* Aim of the task
Report every line in the records below that holds the word "edge".

# # # #

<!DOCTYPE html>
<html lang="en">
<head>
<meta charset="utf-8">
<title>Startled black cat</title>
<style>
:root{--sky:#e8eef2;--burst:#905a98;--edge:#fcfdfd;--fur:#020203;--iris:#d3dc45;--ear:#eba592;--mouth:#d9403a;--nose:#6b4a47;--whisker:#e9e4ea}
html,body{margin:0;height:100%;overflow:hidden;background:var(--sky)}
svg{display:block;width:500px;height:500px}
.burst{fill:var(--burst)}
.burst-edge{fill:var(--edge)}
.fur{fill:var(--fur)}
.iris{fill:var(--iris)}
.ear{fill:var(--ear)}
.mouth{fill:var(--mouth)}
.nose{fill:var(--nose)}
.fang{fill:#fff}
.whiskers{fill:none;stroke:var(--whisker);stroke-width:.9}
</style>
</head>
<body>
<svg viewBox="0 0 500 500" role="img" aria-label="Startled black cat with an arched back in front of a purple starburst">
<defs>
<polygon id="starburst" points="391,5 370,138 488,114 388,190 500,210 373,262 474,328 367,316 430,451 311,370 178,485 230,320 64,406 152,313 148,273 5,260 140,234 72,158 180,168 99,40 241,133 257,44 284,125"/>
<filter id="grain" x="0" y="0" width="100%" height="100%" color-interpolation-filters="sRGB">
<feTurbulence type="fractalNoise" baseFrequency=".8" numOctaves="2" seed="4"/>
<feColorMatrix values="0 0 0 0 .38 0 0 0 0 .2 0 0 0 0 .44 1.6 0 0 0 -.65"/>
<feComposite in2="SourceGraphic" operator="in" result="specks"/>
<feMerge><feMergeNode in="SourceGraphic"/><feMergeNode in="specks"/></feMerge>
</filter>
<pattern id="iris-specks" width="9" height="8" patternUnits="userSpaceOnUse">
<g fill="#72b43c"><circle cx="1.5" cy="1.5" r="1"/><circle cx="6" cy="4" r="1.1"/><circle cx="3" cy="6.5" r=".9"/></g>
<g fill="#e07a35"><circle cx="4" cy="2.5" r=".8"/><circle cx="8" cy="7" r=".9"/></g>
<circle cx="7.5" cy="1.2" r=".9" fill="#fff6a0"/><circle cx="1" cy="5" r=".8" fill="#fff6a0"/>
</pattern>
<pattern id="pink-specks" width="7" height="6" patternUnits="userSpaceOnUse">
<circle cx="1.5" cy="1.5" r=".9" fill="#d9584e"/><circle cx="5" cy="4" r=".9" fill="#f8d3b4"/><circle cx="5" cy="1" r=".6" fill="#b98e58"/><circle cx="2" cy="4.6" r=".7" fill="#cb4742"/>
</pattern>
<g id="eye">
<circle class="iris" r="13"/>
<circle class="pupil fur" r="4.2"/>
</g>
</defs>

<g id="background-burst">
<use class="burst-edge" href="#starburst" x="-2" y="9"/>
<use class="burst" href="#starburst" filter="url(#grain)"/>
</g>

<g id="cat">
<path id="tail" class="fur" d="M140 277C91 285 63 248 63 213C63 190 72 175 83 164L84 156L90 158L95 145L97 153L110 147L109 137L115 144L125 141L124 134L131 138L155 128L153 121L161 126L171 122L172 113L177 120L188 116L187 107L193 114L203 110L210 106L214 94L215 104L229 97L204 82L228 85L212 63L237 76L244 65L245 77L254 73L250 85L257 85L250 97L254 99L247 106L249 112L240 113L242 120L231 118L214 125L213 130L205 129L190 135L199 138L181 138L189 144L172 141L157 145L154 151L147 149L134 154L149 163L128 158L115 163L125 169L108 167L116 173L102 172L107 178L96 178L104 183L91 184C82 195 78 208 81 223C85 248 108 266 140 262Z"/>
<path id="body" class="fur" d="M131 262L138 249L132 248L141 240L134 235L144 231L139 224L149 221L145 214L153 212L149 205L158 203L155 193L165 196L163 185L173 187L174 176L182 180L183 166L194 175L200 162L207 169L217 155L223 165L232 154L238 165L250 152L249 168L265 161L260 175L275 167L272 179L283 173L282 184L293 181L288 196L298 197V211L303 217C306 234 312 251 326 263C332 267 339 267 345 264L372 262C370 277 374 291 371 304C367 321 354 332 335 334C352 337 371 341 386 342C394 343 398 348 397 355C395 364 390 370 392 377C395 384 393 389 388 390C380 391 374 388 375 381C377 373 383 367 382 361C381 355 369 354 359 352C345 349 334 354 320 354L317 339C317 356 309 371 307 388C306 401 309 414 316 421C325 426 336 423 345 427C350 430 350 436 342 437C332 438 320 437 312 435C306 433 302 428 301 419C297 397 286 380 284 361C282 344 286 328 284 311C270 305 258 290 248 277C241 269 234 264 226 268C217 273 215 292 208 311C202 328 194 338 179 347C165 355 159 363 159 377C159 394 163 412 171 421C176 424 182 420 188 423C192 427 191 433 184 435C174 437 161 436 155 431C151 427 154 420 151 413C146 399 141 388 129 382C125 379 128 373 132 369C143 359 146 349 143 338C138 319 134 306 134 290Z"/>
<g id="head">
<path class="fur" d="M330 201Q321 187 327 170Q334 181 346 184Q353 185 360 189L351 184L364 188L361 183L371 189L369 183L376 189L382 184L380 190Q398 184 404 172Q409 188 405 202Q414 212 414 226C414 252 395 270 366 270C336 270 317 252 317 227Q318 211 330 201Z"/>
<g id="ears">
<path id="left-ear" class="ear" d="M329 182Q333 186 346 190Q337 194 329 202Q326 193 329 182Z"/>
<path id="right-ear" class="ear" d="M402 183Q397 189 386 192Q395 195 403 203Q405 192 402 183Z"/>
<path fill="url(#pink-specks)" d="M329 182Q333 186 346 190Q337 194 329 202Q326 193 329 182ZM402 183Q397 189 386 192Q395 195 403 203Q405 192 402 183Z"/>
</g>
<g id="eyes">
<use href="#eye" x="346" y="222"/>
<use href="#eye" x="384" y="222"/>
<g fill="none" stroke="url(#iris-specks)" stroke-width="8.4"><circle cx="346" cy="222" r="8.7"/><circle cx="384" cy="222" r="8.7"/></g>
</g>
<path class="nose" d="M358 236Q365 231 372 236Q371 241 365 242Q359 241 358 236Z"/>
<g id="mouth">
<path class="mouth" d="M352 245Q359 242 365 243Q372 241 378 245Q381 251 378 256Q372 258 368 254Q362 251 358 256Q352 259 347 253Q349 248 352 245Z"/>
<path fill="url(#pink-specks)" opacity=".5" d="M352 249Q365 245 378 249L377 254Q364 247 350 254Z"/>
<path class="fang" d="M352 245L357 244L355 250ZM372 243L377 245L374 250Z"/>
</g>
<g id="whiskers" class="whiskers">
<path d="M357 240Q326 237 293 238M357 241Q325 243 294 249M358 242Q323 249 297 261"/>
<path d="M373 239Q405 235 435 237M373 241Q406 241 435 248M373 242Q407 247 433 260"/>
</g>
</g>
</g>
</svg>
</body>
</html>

# # # #

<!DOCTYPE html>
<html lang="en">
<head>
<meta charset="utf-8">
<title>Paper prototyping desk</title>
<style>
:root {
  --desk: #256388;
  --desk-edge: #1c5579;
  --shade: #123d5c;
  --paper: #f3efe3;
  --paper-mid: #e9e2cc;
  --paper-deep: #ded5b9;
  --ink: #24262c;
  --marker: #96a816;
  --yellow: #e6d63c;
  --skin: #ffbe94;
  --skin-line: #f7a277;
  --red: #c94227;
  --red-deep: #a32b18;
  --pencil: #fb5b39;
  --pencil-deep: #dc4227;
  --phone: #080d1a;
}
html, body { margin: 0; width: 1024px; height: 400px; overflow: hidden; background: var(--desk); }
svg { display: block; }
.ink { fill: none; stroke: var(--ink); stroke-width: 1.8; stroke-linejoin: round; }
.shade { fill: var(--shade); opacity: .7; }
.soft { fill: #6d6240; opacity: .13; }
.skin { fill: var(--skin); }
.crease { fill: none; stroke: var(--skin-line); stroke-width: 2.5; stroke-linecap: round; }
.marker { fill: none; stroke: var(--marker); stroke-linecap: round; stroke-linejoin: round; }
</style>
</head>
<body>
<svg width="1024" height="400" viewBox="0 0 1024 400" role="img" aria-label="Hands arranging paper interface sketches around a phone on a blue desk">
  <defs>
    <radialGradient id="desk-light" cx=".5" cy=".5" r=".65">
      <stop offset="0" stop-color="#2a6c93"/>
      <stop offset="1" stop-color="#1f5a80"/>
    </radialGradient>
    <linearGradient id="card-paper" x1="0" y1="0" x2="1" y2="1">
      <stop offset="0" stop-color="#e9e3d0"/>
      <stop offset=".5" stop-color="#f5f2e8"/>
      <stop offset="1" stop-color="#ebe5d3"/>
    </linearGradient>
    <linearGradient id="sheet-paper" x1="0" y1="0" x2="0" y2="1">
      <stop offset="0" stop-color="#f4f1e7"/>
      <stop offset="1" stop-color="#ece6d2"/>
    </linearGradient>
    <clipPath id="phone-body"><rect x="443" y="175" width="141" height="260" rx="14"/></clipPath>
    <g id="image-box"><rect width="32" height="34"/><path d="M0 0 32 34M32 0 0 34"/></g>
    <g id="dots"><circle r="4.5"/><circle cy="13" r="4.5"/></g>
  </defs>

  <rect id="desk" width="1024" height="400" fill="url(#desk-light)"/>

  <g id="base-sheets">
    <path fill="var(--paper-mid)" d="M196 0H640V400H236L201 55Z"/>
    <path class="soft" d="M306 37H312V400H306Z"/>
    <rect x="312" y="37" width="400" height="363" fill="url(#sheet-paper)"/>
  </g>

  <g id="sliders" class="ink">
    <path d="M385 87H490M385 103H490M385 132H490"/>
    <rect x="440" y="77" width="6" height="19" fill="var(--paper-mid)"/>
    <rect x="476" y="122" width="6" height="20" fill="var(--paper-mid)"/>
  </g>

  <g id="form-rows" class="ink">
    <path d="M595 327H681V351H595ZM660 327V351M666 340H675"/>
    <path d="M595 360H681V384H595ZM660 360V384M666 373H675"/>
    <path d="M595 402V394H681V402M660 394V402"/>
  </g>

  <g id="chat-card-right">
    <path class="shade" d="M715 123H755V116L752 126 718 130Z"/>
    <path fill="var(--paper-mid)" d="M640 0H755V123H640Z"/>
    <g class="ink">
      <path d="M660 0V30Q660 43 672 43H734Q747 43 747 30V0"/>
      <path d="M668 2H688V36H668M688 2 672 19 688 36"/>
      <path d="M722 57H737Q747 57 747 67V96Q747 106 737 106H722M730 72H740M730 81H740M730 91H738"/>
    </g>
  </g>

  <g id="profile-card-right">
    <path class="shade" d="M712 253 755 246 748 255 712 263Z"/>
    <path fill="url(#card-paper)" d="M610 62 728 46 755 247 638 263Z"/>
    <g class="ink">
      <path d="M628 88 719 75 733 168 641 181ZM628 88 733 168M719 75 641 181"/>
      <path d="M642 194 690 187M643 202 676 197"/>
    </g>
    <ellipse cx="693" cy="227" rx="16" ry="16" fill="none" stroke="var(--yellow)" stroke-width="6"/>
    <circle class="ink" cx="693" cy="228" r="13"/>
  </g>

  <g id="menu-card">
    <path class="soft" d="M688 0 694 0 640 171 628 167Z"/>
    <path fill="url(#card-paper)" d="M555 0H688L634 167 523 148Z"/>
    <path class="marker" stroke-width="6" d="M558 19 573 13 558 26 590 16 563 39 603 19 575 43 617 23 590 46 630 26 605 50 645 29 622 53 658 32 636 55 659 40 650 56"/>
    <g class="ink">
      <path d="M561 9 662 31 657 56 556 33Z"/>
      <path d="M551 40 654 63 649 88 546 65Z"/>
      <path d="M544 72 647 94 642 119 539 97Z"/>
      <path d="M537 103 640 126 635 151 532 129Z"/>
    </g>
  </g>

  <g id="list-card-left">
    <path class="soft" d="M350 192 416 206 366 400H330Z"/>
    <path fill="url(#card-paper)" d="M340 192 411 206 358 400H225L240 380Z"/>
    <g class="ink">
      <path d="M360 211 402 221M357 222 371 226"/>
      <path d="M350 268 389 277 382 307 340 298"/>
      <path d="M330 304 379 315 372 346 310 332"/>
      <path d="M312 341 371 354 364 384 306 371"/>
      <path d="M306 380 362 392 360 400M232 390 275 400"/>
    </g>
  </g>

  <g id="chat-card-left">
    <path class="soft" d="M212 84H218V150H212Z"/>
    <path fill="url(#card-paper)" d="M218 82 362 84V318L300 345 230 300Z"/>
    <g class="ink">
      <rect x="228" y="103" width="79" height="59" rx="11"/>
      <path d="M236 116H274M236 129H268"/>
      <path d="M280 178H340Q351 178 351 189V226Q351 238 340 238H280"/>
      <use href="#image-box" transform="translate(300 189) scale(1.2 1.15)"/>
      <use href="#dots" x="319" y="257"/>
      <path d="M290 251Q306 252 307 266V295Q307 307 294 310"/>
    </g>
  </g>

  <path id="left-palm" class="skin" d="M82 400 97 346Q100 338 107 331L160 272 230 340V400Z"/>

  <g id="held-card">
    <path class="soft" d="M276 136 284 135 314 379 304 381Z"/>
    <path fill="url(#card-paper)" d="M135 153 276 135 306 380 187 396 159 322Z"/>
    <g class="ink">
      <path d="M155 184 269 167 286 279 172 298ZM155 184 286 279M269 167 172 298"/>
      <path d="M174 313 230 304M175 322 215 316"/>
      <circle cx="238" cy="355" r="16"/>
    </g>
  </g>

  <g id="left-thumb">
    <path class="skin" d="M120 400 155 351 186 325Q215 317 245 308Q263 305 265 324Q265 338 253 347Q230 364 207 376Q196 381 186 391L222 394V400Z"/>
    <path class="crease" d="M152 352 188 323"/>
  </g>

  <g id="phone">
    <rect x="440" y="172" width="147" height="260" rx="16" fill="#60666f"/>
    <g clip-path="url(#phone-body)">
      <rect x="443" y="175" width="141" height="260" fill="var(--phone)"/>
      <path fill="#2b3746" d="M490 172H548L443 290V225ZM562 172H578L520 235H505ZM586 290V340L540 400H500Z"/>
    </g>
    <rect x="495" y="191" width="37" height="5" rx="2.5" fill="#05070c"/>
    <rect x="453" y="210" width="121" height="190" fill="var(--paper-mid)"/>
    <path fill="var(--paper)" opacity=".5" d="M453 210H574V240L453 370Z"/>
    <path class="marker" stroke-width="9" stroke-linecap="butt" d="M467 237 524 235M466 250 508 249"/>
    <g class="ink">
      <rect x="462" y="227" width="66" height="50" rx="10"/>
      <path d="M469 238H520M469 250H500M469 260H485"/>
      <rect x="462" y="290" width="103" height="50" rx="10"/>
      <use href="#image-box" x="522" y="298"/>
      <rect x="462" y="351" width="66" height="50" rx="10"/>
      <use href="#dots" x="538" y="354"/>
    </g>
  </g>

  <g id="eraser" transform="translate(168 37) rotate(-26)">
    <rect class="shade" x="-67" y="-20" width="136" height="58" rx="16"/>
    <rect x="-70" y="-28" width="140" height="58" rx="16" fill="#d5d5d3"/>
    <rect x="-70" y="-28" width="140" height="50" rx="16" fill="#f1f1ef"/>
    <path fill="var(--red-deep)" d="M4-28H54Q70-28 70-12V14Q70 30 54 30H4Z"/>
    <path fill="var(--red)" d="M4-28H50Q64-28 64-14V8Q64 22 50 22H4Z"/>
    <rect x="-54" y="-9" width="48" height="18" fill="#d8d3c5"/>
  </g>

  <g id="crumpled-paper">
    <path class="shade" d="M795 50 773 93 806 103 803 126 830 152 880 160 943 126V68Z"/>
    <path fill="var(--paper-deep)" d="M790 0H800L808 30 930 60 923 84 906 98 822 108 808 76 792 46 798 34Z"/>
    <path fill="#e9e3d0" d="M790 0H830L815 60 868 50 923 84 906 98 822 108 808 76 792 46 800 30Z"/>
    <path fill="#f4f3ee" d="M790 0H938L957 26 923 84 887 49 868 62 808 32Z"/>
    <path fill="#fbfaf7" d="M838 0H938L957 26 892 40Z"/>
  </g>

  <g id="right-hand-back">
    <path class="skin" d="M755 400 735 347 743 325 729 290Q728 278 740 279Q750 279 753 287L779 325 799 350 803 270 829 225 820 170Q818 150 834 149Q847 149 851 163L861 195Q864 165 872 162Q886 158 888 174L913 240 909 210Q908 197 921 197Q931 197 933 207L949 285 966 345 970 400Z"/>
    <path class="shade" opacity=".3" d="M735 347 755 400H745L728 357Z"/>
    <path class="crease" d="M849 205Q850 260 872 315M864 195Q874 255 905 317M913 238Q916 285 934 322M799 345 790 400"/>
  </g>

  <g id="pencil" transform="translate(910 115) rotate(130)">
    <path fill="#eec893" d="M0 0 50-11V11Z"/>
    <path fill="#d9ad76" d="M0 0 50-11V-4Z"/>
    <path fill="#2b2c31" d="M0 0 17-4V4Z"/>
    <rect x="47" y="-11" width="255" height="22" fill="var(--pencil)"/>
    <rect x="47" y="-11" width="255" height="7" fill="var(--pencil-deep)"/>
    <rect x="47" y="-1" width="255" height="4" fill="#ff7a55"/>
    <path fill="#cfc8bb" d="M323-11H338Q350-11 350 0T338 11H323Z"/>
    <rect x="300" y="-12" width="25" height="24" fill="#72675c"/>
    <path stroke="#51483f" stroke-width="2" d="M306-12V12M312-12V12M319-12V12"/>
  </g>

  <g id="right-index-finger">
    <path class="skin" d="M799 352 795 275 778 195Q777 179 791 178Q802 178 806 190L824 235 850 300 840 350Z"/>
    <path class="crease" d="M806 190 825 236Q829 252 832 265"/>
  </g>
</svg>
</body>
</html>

# # # #

* Solution
:root{--sky:#e8eef2;--burst:#905a98;--edge:#fcfdfd;--fur:#020203;--iris:#d3dc45;--ear:#eba592;--mouth:#d9403a;--nose:#6b4a47;--whisker:#e9e4ea}
.burst-edge{fill:var(--edge)}
<use class="burst-edge" href="#starburst" x="-2" y="9"/>
  --desk-edge: #1c5579;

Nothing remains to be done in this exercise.